• Two northern Queensland beaches were closed in the lead-up to Christmas Day due to irukandji jellyfish. (AAP)Source: AAP
The risk of potentially deadly irukandji jellyfish stings will heighten when the rain drops in far north Queensland, says expert.
28 Dec 2018 - 11:18 AM  UPDATED 28 Dec 2018 - 11:18 AM

The irukandji jellyfish may be elusive during far north Queensland's big wet, but they're set to come back in big numbers when the sun comes out, says one expert.

"All this rain, it'll fire all the jellyfish up," says toxicologist Professor Jamie Seymour.

"What you tend to find is after you have big rainfall events, like we're having at the moment, we'll have large number of jellyfish, assuming the weather settles back down. If we don't get rain, we get very small numbers of irukandji."

One of the world's deadliest creatures, the jellyfish prefer calm, warm waters and tend to stay away during heavy rainfall, with some far north areas receiving up to 200mm since Boxing Day. 

On the weekend before Christmas Day, two northern Queensland beaches were closed down due to the jellyfish, including Ellis Beach near Cairns after a teenaged girl was hospitalised with stings to her upper body.

Prof Seymour said Queensland had recorded almost 20 irukandji stings this year, including four off Fraser Island.

"It is above average. In Cairns, we've had at least seven stings. This time last year, we had one," he said.

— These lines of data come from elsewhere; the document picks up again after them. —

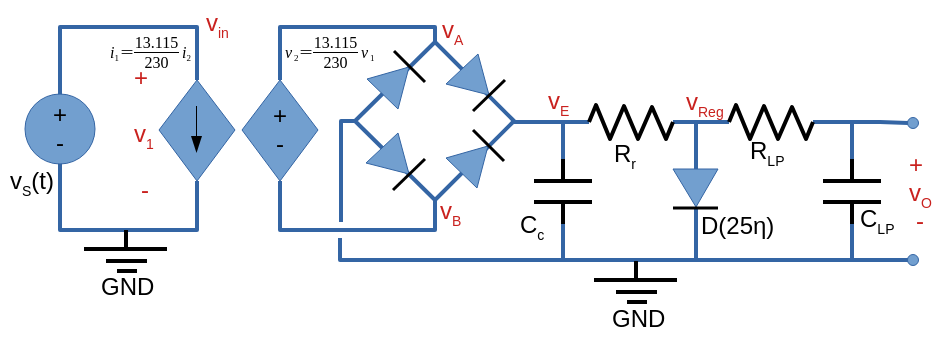
<!DOCTYPE html>
<html lang="en">
<head>
<meta charset="utf-8">
<title>Rectifier and regulator equivalent circuit</title>
<style>
:root {
  --wire: #3465a4;
  --part: #729fcf;
  --ink: #000;
  --signal: #c9211e;
  --paper: #fff;
}
* { box-sizing: border-box; }
html, body { margin: 0; overflow: hidden; background: var(--paper); }
.circuit {
  position: relative;
  width: 945px;
  height: 341px;
  overflow: hidden;
  color: var(--ink);
  font: 24px/24px "Liberation Sans", Arial, sans-serif;
}
.schematic { position: absolute; inset: 0; display: block; }
.wires { fill: none; stroke: var(--wire); stroke-width: 4; stroke-linejoin: round; }
.part { fill: var(--part); stroke: var(--wire); stroke-width: 1; }
.strokes { fill: none; stroke: var(--ink); stroke-width: 4; }
.bar { stroke: var(--ink); stroke-width: 3; }
.label { position: absolute; left: var(--x); top: var(--y); white-space: nowrap; }
.signal { color: var(--signal); }
.label sub { position: relative; top: 7px; font-size: 14px; line-height: 0; vertical-align: baseline; }
.formula {
  position: absolute;
  left: var(--x);
  top: 33px;
  display: grid;
  grid-template-columns: var(--lead) 14px 45px auto;
  align-items: center;
  font: 16px/19px "Liberation Serif", "Times New Roman", serif;
}
.formula sub { position: relative; top: 3px; font-size: 9px; line-height: 0; vertical-align: baseline; }
.formula i { display: inline-block; }
.equals { transform: scaleX(1.45); text-align: center; }
.fraction { display: flex; flex-direction: column; text-align: center; }
.numerator { border-bottom: 1px solid var(--ink); height: 20px; }
.factor { padding-left: 3px; }
</style>
</head>
<body>
<main class="circuit">
  <svg class="schematic" width="945" height="341" viewBox="0 0 945 341" aria-hidden="true">
    <defs>
      <g id="diode-falling">
        <polygon class="part" points="367,79 409,67 398,109"/>
        <line class="bar" x1="394" y1="51" x2="425" y2="82"/>
      </g>
      <g id="diode-rising">
        <polygon class="part" points="478,54 446,84 489,95"/>
        <line class="bar" x1="505" y1="80" x2="473" y2="111"/>
      </g>
      <polyline id="resistor" points="589,122 596,105 610,139 624,106 638,139 652,107 666,139 673,122"/>
      <path id="capacitor" d="M563 159V181M534 181H592M534 202H592M563 202V224"/>
      <path id="ground" d="M126 230V249M84 249H167M106 261H147M117 271H137"/>
    </defs>

    <g class="wires">
      <path d="M60 95V27H197V80M60 163V230H197V181"/>
      <path d="M280 80V27H435V42M280 181V230H435V200"/>
      <path d="M435 42L514 121L435 200L355 121Z"/>
      <path d="M355 121H341V222M340 238V260H908"/>
      <path d="M514 122H589M673 122H729M813 122H880L908 123"/>
      <path d="M563 122V160M563 222V260M696 122V170M696 207V260M852 122V160M852 222V260"/>
    </g>

    <g class="sources">
      <ellipse class="part" cx="60" cy="129" rx="35" ry="35"/>
      <polygon class="part" points="197,80 235,130 197,181 159,130"/>
      <polygon class="part" points="280,80 318,130 280,181 242,130"/>
      <line x1="196.5" y1="106" x2="196.5" y2="138" stroke="#000"/>
      <polygon points="191,136 202,136 196.5,153"/>
    </g>

    <g class="bridge">
      <use href="#diode-falling"/>
      <use href="#diode-rising"/>
      <use href="#diode-rising" x="-80" y="79"/>
      <use href="#diode-falling" x="79" y="79"/>
    </g>

    <g class="regulator">
      <polygon class="part" points="673,169 718,169 696,207"/>
      <line class="bar" x1="673" y1="208" x2="718" y2="208"/>
    </g>

    <g class="strokes">
      <use href="#resistor" stroke-linejoin="round"/>
      <use href="#resistor" x="140" stroke-linejoin="round"/>
      <use href="#capacitor"/>
      <use href="#capacitor" x="289"/>
      <use href="#ground"/>
      <use href="#ground" x="510" y="31"/>
    </g>

    <g class="terminals">
      <circle class="part" cx="913" cy="123" r="5.5"/>
      <circle class="part" cx="913" cy="260" r="5.5"/>
    </g>
  </svg>

  <div class="formula" style="--x:110px; --lead:10px">
    <span><i>i</i><sub>1</sub></span>
    <span class="equals">=</span>
    <span class="fraction"><span class="numerator">13.115</span><span>230</span></span>
    <span class="factor"><i>i</i><sub>2</sub></span>
  </div>
  <div class="formula" style="--x:285px; --lead:14px">
    <span><i>v</i> <sub style="margin-left:-2px">2</sub></span>
    <span class="equals">=</span>
    <span class="fraction"><span class="numerator">13.115</span><span>230</span></span>
    <span class="factor"><i>v</i> <sub style="margin-left:-2px">1</sub></span>
  </div>

  <span class="label" style="--x:53px; --y:103px">+</span>
  <span class="label" style="--x:56px; --y:131px">-</span>
  <span class="label" style="--x:10px; --y:169px">v<sub>S</sub>(t)</span>
  <span class="label" style="--x:273px; --y:104px">+</span>
  <span class="label" style="--x:276px; --y:132px">-</span>

  <span class="label signal" style="--x:206px; --y:11px">v<sub>in</sub></span>
  <span class="label signal" style="--x:134px; --y:66px">+</span>
  <span class="label signal" style="--x:134px; --y:122px">v<sub>1</sub></span>
  <span class="label signal" style="--x:141px; --y:178px">-</span>
  <span class="label signal" style="--x:442px; --y:18px">v<sub>A</sub></span>
  <span class="label signal" style="--x:440px; --y:199px">v<sub>B</sub></span>
  <span class="label signal" style="--x:548px; --y:89px">v<sub>E</sub></span>
  <span class="label signal" style="--x:686px; --y:90px">v<sub>Reg</sub></span>
  <span class="label signal" style="--x:909px; --y:153px">+</span>
  <span class="label signal" style="--x:909px; --y:181px">v<sub>O</sub></span>
  <span class="label signal" style="--x:916px; --y:209px">-</span>

  <span class="label" style="--x:614px; --y:142px">R<sub>r</sub></span>
  <span class="label" style="--x:750px; --y:139px">R<sub>LP</sub></span>
  <span class="label" style="--x:520px; --y:213px">C<sub>c</sub></span>
  <span class="label" style="--x:701px; --y:214px">D(25η)</span>
  <span class="label" style="--x:860px; --y:207px">C<sub>LP</sub></span>
  <span class="label" style="--x:101px; --y:275px">GND</span>
  <span class="label" style="--x:612px; --y:307px">GND</span>
</main>
</body>
</html>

"The season has become longer. 50 years ago , the season was about a month.  Now it's about 5-6 months. 

"It correlates quite nicely with rising water temperature."